Milloy's response to the Asian tsunami is similar. In a column for Fox News, Milloy accuses environmentalists of exploiting the disaster by trying to blame it on global warming. In order to make this seem plausible, however, he has to misquote the environmentalists he is attacking.
"Two days after the tragedy," Milloy writes, "the executive director of Greenpeace UK told the British newspaper the Independent, 'No one can ignore the relentless increase in extreme weather events and so-called natural disasters, which in reality are no more natural than a plastic Christmas tree.'" He quotes a similar statement from Tony Juniper, the director of Friends of the Earth. Milloy uses these statements as evidence that "Environmental activists are shamelessly trying to exploit last week's earthquake-tsunami catastrophe in hopes of advancing their global warming and anti-development agendas."
As Jim Norton points out, however, checking the Independent article (which Milloy does not link to) "shows that it was actually dated the day after the disaster. Which means that it was almost certainly written on the day of the disaster, if not earlier, and comments about the tsunami added at the last minute. With the disaster occurring on a Sunday that was also the day after Christmas, it is unlikely that anyone would be in their offices answering their phones. The quotes were almost certainly given before the disaster occurred. Indeed, neither of the environmentalists mention the tsunami, and it is clear from the context that they are talking about weather related events."

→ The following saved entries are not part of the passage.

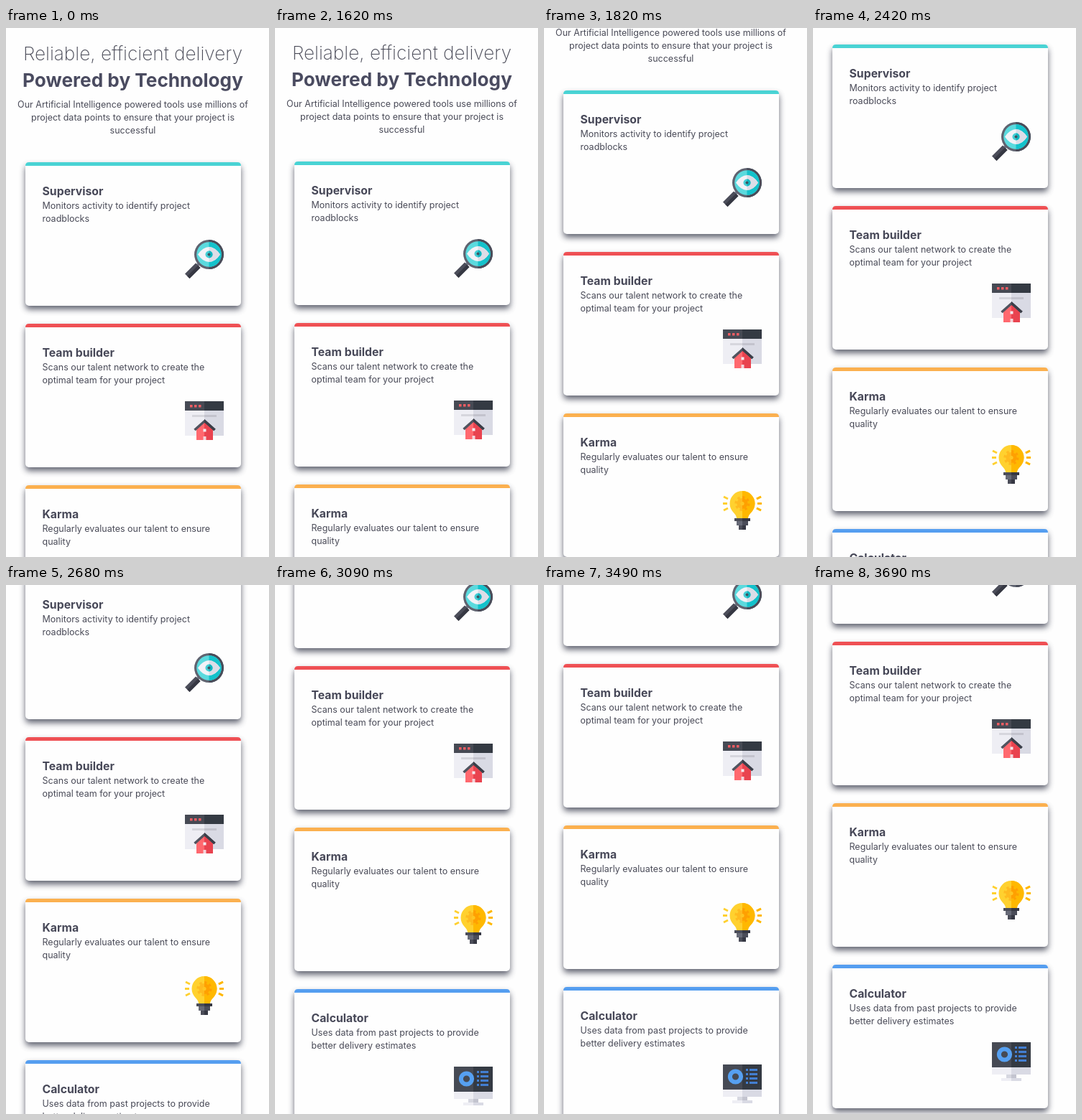
An HTML page that plays this animation: 366x737 px, repeating every 5320 ms.

```html
<!DOCTYPE html>
<html lang="en">
<head>
<meta charset="utf-8">
<title>Powered by Technology</title>
<style>
  html, body { margin: 0; width: 100%; height: 100%; overflow: hidden; background: #fefefe; }
  svg { display: block; }
  text { font: 12.5px Inter, "Open Sans", sans-serif; font-optical-sizing: none; fill: #4a4b58; }
  .center { text-anchor: middle; }
  .thin { font-size: 26.2px; font-weight: 200; }
  .bold { font-size: 26.2px; font-weight: 700; fill: #4a4b60; }
  .title { font-size: 15.8px; font-weight: 700; fill: #474858; }
  .tone { fill: currentColor; }
  .shadow { fill: #3c3f50; opacity: .8; filter: blur(4.2px); }
</style>
</head>
<body>
<svg width="366" height="737" viewBox="0 0 366 737">
  <defs>
    <clipPath id="half"><rect x="27" y="-5" width="40" height="70"/></clipPath>
    <clipPath id="lensHalf"><rect x="33.5" y="-5" width="40" height="70"/></clipPath>
  </defs>
  <g id="page"></g>
</svg>
<script>
const LOOP = 5320;
// [start time, scroll offset]
const SCROLL = [
  [0, 0], [1620, 1], [1820, 100], [2420, 164], [2680, 200],
  [3090, 299], [3290, 300], [3490, 302], [3690, 333]
];
const CARD_TOP = 187, CARD_STEP = 225;

const rect = (x, y, w, h, extra = '') =>
  `<rect x="${x}" y="${y}" width="${w}" height="${h}" ${extra}/>`;
const circle = (x, y, r, extra = '') =>
  `<circle cx="${x}" cy="${y}" r="${r}" ${extra}/>`;
const path = (d, extra = '') => `<path d="${d}" ${extra}/>`;
const text = (x, y, cls, s) => `<text x="${x}" y="${y}" class="${cls}">${s}</text>`;

// Draws a shape in one colour, then its right half in another.
const twoTone = (shape, left, right, clip = 'half') =>
  `<g class="tone" color="${left}">${shape}</g>` +
  `<g class="tone" color="${right}" clip-path="url(#${clip})">${shape}</g>`;

function magnifier() {
  const lens = (shape, left, right) => twoTone(shape, left, right, 'lensHalf');
  return path('M15 35L21 29L24 32L18 38Z', 'fill="#757987"') +
    path('M0 47.5L15 32.5L21.5 39L6.5 54Z', 'fill="#4b4d59"') +
    path('M3.2 50.8L18.2 35.8L21.5 39L6.5 54Z', 'fill="#363843"') +
    lens(circle(33.5, 20.5, 20.5), '#5f6370', '#494c59') +
    lens(circle(33.5, 20.5, 17.3), '#5bdade', '#14c2cb') +
    lens(path('M18 20.5Q25 10 33.5 10T49 20.5Q42 31 33.5 31T18 20.5Z'), '#f2f2f7', '#dcdde7') +
    lens(circle(33.5, 20.5, 5), '#45ced5', '#10b6c0') +
    circle(33.5, 20.5, 2, 'fill="#3e5561"');
}

function houseWindow() {
  const dots = [7, 13, 19].map(x => rect(x, 5, 3.5, 3.5, 'fill="#f25d63"')).join('');
  return twoTone(rect(0, 0, 54, 48), '#eeeef4', '#d9dae4') +
    twoTone(rect(0, 0, 54, 13), '#464a54', '#343a43') + dots +
    twoTone(rect(10, 19, 34, 3), '#d6d6dd', '#c3c3cd') +
    twoTone(path('M16 54V38L27.5 28L39 38V54Z'), '#ff686e', '#e9434f') +
    twoTone(path('M13.5 40L27.5 27.5L41.5 40',
      'fill="none" stroke="currentColor" stroke-width="3.5"'), '#50545f', '#3b3f49') +
    rect(25.5, 38.5, 4, 4, 'fill="#f4e9ee"') +
    rect(25.5, 49, 4, 5, 'fill="#f4d5db"');
}

function bulb() {
  const rays = path('M1 8L7 11M0 17.5H6M1 27L7 24M53 8L47 11M54 17.5H48M53 27L47 24',
    'fill="none" stroke="currentColor" stroke-width="2.8"');
  const gear = circle(27, 17.5, 7.6) + circle(27, 17.5, 8.6,
    'fill="none" stroke="currentColor" stroke-width="4" pathLength="16" stroke-dasharray="1"');
  const glass = path('M19 38C19 31 9.5 29 9.5 17.5A17.5 17.5 0 0 1 44.5 17.5C44.5 29 35 31 35 38Z');
  return twoTone(rays, '#ffd02f', '#ffb600') +
    twoTone(glass, '#ffd12f', '#ffb800') +
    twoTone(gear, '#ffba1f', '#ffa000') +
    circle(27, 17.5, 2.6, 'fill="#ffc522"') +
    twoTone(rect(16, 38, 22, 4), '#4b4d59', '#363843') +
    twoTone(rect(19, 42, 16, 6), '#676a77', '#4b4d59') +
    twoTone(rect(22, 48, 10, 6), '#4b4d59', '#363843');
}

function monitor() {
  const rows = [6, 12, 18, 24].map(y => rect(32, y, 3, 3) + rect(37, y, 11, 3)).join('');
  return twoTone(rect(20, 44, 14, 7), '#d6d7e0', '#c3c4cf') +
    twoTone(rect(13, 50, 28, 4), '#eeeef4', '#d9dae4') +
    twoTone(rect(0, 34, 54, 11), '#eeeef4', '#d9dae4') +
    twoTone(rect(0, 0, 54, 35), '#464a54', '#343a43') +
    circle(17.5, 17, 7.6, 'fill="none" stroke="#56a0f1" stroke-width="6"') +
    `<g fill="#437fd2">${rows}</g>`;
}

const CARDS = [
  ['#49d3d4', 'Supervisor', ['Monitors activity to identify project', 'roadblocks'], magnifier],
  ['#ef5054', 'Team builder', ['Scans our talent network to create the', 'optimal team for your project'], houseWindow],
  ['#fbb04f', 'Karma', ['Regularly evaluates our talent to ensure', 'quality'], bulb],
  ['#559ef0', 'Calculator', ['Uses data from past projects to provide', 'better delivery estimates'], monitor]
];

const card = ([color, title, lines, icon], i) =>
  `<g transform="translate(27 ${CARD_TOP + i * CARD_STEP})">` +
  rect(0, 5, 300, 200, 'rx="5" class="shadow"') +
  rect(0, 0, 300, 200, 'rx="5" fill="#fefefe"') +
  path('M0 5Q0 0 5 0H295Q300 0 300 5Z', `fill="${color}"`) +
  text(23.5, 46, 'title', title) +
  lines.map((s, n) => text(23.5, 65 + n * 18, '', s)).join('') +
  `<g transform="translate(222 108)">${icon()}</g></g>`;

const intro = [
  'Our Artificial Intelligence powered tools use millions of',
  'project data points to ensure that your project is',
  'successful'
];

const page = document.getElementById('page');
page.innerHTML =
  text(176.5, 45, 'center thin', 'Reliable, efficient delivery') +
  text(176.5, 82, 'center bold', 'Powered by Technology') +
  intro.map((s, n) => text(176.5, 111 + n * 18, 'center', s)).join('') +
  CARDS.map(card).join('');

function render(time) {
  const [, offset] = SCROLL.findLast(([start]) => time >= start);
  page.setAttribute('transform', `translate(0 ${-offset})`);
}

const began = performance.now();
function tick() {
  render(Math.max(0, performance.now() - began) % LOOP);
  requestAnimationFrame(tick);
}
tick();
</script>
</body>
</html>
```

Indeed, the bulk of the article is about weather-related disasters that happened prior to the tsunami. It states, "Losses caused by natural disasters, most of them climate-related and headed by hurricanes in America and typhoons in Japan, leapt for the first time to more than $100bn (£52bn), according to preliminary estimates from the Zurich-based reinsurance giant Swiss Re."
Milloy also misinterprets a Reuters story by environmental correspondent Alister Doyle. It states that "global warming, poorly planned coastal development and other threats over which humans have some control are weakening natural defenses ranging from mangrove swamps to coral reefs that help keep the oceans at bay." Milloy interprets this to mean that "Environmentalists are looking to blame economic development for the devastation wreaked by the tsunamis in hopes of slowing down progress in the third world."
The quotations from Greenpeace, Tony Juniper and Reuters are similarly distorted by the Cato Institute, a libertarian think tank that also employs Milloy and that opposes action to address global warming, as well as by the Cybercast News Service (which used to call itself the "Conservative News Service" before changing its name, in an evident effort to disguise its political agenda).